### Problem to work on:
Pick out each line of the records in which the word "class" appears.

### Supplied entries:

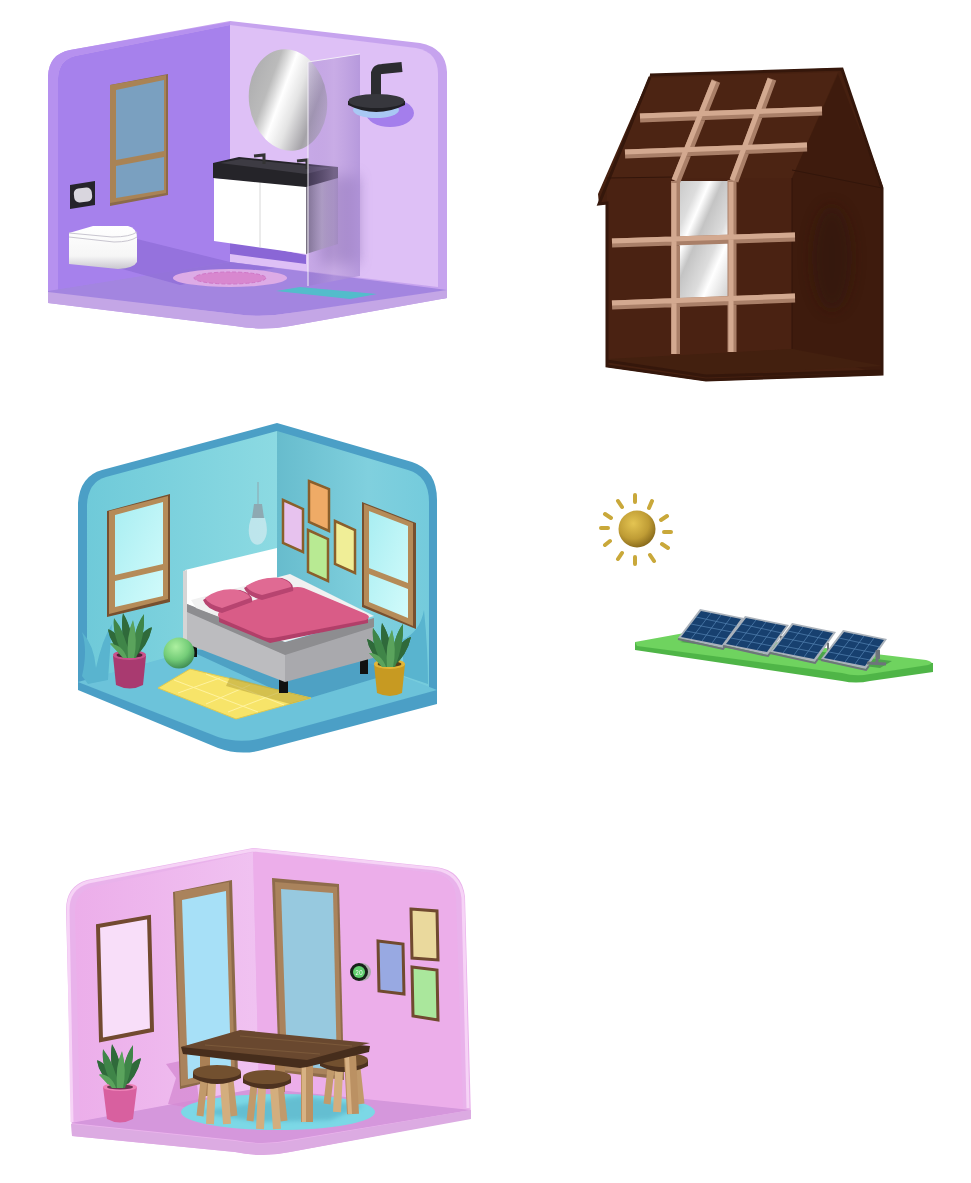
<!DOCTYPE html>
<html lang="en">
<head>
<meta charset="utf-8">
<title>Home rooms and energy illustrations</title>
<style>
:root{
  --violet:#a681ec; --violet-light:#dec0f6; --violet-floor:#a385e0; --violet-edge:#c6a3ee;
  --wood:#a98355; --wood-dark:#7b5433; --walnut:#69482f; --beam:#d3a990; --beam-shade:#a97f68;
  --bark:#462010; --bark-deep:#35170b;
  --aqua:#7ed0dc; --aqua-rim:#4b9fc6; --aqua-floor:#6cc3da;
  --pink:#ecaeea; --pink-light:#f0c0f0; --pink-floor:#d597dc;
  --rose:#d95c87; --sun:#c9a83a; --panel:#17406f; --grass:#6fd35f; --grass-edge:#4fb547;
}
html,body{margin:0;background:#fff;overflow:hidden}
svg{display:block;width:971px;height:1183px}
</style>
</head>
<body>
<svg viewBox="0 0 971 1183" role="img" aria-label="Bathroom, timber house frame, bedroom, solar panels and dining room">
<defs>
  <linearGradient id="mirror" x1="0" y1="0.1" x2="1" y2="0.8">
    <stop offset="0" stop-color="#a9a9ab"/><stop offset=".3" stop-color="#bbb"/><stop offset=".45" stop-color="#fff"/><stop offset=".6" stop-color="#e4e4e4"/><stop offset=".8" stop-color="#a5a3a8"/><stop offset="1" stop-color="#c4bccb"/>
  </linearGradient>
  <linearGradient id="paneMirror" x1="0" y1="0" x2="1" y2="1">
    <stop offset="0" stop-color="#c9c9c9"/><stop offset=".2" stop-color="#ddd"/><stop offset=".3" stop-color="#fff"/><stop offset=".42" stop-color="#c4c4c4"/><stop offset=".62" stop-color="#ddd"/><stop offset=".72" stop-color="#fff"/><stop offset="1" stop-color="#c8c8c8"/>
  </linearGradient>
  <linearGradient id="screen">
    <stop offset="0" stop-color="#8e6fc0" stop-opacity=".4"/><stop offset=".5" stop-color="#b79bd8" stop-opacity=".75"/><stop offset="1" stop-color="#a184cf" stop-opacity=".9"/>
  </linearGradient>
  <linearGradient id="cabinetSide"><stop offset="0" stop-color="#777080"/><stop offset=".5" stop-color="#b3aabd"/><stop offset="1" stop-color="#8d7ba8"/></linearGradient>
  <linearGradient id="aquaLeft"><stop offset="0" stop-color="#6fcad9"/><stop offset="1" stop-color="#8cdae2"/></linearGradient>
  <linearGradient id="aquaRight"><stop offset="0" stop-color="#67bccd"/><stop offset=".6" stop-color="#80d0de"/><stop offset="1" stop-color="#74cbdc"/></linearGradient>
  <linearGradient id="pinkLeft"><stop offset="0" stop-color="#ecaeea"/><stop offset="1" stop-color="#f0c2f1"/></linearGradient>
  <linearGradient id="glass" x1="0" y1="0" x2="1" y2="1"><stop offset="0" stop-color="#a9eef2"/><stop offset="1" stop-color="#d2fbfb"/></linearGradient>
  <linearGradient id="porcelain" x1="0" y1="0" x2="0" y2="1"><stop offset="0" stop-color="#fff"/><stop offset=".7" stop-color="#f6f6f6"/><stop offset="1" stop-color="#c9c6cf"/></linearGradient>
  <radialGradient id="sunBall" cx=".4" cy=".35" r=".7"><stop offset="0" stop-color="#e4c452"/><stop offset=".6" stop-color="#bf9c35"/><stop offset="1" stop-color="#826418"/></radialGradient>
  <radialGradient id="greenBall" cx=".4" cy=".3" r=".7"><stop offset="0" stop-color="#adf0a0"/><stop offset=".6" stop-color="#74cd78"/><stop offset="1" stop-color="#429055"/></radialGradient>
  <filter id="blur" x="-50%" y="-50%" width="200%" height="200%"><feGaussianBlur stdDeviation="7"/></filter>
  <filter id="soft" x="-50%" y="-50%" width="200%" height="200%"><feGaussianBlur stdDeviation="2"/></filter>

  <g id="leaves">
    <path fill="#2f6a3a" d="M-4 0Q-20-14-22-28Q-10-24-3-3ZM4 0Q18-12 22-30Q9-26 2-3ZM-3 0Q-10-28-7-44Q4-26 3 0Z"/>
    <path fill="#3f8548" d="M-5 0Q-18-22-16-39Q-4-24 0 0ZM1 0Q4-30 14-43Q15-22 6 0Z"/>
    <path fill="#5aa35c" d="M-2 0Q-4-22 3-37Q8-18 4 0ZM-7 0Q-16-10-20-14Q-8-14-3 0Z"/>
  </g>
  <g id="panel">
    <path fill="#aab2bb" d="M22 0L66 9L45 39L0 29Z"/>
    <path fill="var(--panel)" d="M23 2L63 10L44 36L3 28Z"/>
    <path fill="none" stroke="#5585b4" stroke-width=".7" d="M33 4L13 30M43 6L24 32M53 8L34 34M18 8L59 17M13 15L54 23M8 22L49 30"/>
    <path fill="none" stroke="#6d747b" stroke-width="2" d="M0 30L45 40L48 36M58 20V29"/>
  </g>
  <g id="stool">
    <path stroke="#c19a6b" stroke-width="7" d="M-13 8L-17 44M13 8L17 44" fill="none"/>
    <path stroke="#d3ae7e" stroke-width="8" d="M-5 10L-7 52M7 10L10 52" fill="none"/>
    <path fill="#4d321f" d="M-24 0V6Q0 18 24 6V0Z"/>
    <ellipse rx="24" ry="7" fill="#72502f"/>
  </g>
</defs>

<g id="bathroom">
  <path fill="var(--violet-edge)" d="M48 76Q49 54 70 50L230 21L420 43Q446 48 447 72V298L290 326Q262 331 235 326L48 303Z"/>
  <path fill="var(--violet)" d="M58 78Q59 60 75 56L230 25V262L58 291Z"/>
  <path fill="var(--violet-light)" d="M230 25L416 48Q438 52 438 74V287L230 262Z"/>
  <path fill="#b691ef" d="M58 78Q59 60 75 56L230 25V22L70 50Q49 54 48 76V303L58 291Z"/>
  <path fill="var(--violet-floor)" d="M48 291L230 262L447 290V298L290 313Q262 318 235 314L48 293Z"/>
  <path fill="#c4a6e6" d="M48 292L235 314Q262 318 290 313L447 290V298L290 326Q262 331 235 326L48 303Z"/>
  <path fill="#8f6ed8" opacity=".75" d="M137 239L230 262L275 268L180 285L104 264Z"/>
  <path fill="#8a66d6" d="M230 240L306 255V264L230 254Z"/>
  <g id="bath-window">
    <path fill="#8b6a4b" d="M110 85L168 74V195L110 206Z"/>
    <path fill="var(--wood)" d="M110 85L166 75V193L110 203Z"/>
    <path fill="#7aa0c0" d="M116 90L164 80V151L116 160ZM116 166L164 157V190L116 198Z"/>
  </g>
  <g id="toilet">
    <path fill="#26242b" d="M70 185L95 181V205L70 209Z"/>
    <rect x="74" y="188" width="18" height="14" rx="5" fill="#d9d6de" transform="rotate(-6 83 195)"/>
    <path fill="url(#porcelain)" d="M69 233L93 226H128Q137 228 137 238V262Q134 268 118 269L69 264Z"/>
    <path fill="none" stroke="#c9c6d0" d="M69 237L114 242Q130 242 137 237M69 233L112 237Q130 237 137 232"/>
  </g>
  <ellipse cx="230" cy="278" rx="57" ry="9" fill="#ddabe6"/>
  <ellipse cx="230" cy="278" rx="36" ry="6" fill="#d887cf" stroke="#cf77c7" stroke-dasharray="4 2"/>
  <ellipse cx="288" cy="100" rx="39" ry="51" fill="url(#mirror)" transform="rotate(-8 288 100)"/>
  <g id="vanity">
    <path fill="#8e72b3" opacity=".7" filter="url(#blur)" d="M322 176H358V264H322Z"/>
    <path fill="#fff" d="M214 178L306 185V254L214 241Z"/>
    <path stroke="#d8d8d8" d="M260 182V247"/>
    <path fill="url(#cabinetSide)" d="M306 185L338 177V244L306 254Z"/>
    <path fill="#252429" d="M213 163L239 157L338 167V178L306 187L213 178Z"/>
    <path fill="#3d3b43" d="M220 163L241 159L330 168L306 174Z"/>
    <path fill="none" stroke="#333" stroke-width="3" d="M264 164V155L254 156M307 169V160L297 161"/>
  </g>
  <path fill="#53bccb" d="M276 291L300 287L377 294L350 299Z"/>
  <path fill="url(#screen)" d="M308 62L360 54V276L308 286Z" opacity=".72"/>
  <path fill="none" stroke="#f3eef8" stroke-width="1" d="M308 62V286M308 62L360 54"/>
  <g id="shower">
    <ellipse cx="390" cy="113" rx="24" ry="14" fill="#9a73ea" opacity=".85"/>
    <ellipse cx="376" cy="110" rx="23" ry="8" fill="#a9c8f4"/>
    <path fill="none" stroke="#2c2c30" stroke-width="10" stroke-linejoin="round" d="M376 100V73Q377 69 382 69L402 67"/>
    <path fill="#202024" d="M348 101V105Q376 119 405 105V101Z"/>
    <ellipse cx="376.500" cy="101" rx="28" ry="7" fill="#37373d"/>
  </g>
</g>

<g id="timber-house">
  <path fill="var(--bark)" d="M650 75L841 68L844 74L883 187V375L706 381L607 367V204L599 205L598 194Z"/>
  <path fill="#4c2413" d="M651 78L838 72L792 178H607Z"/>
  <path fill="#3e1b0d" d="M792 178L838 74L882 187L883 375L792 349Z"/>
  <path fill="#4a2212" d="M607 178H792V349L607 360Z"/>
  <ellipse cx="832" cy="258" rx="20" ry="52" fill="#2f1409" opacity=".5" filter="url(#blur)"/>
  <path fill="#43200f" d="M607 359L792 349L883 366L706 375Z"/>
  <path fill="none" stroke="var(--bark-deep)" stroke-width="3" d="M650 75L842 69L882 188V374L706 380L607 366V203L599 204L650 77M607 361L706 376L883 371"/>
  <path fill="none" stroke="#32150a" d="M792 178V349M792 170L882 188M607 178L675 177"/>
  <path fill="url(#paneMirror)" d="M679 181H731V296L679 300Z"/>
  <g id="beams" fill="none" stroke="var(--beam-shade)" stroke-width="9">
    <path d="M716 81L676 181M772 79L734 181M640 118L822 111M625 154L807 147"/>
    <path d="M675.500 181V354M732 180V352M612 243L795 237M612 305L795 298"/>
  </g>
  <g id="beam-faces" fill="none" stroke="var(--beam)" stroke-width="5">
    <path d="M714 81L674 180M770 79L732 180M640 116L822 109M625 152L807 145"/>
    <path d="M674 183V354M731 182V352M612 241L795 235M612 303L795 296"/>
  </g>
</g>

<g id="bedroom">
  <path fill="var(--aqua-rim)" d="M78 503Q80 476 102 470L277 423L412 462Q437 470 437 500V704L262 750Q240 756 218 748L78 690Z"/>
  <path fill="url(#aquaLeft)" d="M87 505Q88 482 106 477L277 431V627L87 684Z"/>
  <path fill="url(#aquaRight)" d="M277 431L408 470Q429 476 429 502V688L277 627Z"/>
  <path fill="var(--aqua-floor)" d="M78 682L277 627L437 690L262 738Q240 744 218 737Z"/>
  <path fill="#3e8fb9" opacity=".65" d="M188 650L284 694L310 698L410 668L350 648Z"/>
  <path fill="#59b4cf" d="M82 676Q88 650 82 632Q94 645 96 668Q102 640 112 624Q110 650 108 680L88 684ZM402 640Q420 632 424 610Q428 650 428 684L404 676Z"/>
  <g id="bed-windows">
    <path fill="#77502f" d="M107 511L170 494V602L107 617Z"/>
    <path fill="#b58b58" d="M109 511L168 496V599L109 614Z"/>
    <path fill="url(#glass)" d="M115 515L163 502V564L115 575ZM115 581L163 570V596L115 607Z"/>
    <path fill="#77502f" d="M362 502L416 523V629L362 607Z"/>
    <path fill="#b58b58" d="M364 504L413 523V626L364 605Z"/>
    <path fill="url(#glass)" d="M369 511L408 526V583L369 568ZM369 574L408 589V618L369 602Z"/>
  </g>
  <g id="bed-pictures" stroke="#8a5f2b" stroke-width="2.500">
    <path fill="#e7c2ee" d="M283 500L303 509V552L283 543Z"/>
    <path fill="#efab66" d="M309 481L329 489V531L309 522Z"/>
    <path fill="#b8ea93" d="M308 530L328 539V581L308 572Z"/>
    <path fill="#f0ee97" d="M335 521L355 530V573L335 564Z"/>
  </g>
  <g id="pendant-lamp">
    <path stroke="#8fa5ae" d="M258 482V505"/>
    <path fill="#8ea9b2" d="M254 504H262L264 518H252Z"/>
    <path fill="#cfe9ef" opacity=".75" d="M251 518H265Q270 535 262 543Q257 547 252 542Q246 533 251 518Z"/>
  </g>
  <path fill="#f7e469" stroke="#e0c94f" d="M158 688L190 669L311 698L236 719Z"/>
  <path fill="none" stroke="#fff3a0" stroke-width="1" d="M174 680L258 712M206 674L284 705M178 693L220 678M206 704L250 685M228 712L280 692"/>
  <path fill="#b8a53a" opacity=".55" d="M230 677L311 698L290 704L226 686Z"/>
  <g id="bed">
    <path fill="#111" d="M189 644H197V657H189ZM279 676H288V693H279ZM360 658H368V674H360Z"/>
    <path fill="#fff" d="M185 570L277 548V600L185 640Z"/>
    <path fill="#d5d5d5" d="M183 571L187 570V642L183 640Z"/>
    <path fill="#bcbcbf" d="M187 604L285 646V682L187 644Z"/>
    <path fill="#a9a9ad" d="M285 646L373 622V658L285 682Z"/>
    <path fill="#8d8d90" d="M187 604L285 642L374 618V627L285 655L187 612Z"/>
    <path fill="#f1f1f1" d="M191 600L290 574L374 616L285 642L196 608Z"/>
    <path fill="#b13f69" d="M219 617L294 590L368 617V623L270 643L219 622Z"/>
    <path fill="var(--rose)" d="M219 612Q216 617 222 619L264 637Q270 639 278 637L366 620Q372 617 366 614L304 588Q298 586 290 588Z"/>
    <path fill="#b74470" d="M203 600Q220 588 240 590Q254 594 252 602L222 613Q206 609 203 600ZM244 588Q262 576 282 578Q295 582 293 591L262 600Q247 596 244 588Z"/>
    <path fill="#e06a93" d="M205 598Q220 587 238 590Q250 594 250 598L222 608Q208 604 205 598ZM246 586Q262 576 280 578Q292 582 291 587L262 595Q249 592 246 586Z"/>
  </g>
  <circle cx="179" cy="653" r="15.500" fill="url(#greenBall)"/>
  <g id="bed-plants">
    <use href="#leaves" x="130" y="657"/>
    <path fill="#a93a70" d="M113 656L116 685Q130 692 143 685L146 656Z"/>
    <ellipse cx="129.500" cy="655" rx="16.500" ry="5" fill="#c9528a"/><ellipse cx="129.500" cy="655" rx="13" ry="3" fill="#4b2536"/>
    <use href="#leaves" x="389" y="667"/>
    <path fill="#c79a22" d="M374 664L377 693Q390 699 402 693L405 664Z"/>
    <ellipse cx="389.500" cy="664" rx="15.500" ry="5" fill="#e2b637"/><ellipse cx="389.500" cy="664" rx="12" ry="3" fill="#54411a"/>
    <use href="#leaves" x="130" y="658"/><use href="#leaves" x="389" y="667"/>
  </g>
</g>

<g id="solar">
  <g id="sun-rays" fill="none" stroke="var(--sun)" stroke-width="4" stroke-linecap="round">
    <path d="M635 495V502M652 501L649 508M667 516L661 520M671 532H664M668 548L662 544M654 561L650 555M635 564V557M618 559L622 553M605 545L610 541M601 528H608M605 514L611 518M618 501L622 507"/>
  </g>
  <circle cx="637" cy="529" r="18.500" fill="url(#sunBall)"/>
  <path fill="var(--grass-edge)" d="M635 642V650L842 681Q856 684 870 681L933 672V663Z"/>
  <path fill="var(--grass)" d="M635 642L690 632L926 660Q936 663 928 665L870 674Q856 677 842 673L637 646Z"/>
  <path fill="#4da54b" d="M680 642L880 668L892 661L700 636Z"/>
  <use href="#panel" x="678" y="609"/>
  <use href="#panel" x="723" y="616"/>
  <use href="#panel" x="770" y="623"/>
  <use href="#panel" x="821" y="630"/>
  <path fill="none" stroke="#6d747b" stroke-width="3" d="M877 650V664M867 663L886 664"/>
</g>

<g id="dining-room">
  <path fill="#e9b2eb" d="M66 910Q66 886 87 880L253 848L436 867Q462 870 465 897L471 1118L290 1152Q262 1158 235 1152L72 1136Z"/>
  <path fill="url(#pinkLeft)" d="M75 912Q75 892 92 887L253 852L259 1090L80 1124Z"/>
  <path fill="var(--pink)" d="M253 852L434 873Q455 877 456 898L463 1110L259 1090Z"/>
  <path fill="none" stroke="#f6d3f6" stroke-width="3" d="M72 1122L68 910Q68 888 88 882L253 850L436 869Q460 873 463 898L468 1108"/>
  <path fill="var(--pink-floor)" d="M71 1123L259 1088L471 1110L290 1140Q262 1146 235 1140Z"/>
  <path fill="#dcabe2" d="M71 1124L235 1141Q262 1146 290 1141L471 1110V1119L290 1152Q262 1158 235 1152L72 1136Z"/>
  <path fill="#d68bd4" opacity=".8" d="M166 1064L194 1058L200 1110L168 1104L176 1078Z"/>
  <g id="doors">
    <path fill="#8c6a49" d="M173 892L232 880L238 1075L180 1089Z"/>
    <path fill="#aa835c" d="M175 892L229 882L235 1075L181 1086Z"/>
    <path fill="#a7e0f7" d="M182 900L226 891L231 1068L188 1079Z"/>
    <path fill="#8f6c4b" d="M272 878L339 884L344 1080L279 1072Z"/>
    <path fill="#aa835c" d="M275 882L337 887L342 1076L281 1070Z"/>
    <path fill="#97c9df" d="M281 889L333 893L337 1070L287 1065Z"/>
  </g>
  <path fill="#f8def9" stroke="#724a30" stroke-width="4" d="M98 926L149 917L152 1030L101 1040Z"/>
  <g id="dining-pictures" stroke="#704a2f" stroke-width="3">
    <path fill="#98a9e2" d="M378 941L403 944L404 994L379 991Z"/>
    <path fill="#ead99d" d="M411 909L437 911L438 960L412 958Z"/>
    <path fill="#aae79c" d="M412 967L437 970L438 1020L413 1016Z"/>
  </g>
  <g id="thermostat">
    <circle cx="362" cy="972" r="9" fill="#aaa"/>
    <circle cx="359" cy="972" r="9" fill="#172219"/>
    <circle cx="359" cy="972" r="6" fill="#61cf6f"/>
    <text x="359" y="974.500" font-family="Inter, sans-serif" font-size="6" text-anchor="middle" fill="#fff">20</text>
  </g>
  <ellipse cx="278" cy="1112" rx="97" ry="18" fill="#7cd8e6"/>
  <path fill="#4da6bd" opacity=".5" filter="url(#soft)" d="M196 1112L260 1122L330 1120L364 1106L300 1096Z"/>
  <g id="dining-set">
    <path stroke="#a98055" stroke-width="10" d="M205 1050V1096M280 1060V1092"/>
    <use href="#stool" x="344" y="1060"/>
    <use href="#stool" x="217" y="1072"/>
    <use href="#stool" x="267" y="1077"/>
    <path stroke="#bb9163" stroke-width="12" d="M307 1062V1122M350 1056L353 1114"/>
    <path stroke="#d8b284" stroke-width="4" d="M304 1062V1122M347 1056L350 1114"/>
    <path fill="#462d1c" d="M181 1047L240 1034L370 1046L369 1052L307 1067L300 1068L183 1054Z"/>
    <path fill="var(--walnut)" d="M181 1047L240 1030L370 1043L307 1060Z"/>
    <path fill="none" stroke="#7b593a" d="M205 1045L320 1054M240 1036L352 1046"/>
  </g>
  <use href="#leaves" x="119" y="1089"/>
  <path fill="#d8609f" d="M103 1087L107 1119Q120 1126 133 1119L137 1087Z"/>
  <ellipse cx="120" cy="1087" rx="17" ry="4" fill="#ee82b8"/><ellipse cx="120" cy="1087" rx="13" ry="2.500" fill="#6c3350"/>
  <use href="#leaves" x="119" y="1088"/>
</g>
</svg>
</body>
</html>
---
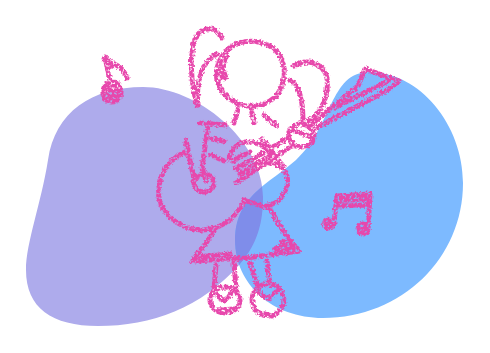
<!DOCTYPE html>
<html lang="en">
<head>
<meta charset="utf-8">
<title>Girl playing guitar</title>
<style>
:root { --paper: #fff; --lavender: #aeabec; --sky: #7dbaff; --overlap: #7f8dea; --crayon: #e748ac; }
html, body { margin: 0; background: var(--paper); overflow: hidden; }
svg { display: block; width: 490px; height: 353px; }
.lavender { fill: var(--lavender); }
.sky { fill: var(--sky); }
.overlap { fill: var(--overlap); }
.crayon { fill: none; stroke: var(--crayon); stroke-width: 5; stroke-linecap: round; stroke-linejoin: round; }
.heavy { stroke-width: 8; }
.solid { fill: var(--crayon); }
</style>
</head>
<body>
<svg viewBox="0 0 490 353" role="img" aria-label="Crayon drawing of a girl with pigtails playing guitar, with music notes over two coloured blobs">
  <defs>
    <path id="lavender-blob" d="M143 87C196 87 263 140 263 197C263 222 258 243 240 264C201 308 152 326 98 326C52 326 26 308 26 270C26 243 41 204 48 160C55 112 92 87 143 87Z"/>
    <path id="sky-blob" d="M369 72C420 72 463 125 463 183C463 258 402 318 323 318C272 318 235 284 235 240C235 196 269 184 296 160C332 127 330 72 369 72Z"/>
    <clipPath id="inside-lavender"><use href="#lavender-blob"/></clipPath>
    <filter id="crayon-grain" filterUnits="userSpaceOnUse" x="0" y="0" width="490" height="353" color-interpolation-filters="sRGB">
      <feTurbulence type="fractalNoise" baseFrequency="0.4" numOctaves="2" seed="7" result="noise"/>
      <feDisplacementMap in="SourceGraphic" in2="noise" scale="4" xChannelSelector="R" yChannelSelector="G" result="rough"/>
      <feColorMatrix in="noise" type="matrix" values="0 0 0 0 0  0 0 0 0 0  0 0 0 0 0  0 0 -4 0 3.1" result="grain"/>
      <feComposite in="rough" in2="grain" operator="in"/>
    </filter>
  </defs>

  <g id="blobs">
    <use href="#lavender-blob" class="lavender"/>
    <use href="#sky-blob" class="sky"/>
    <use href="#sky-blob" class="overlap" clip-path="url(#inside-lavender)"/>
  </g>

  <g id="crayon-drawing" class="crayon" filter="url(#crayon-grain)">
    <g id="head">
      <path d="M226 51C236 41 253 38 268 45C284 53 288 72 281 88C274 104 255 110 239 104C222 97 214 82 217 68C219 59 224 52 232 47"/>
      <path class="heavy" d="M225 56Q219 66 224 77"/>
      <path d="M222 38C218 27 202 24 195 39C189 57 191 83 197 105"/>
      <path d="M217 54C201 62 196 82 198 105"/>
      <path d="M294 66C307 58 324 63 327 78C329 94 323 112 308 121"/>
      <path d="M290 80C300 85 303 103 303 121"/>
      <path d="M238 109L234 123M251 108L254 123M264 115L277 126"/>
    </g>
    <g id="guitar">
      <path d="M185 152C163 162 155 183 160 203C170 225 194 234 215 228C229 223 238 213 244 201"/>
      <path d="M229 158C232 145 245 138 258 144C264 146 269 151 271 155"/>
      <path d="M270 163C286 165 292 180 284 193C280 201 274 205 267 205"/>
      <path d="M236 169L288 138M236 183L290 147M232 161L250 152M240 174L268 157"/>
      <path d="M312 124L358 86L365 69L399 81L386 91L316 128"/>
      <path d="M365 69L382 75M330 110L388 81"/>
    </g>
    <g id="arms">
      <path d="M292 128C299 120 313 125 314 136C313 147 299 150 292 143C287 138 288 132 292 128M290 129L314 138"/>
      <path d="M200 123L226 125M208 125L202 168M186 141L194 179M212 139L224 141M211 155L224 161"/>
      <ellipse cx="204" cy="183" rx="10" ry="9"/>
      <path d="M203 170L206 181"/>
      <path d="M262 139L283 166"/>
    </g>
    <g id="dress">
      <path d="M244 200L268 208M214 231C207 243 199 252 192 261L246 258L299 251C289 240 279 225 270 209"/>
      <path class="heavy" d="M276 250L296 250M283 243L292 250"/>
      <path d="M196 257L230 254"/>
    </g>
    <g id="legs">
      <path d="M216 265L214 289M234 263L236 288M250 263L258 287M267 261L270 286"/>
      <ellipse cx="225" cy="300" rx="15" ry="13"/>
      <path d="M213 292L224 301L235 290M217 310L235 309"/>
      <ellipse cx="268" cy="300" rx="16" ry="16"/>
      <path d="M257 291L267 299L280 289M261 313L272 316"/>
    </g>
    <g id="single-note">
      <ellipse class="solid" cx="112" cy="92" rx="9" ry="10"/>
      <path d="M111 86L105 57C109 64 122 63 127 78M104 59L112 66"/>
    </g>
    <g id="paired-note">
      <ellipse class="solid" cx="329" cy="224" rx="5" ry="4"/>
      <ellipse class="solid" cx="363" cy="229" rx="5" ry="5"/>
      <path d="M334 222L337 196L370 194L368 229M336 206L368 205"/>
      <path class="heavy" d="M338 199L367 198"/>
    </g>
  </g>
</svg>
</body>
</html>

### Output for this task:
    <use href="#lavender-blob" class="lavender"/>
    <use href="#sky-blob" class="sky"/>
    <use href="#sky-blob" class="overlap" clip-path="url(#inside-lavender)"/>
  <g id="crayon-drawing" class="crayon" filter="url(#crayon-grain)">
      <path class="heavy" d="M225 56Q219 66 224 77"/>
      <path class="heavy" d="M276 250L296 250M283 243L292 250"/>
      <ellipse class="solid" cx="112" cy="92" rx="9" ry="10"/>
      <ellipse class="solid" cx="329" cy="224" rx="5" ry="4"/>
      <ellipse class="solid" cx="363" cy="229" rx="5" ry="5"/>
      <path class="heavy" d="M338 199L367 198"/>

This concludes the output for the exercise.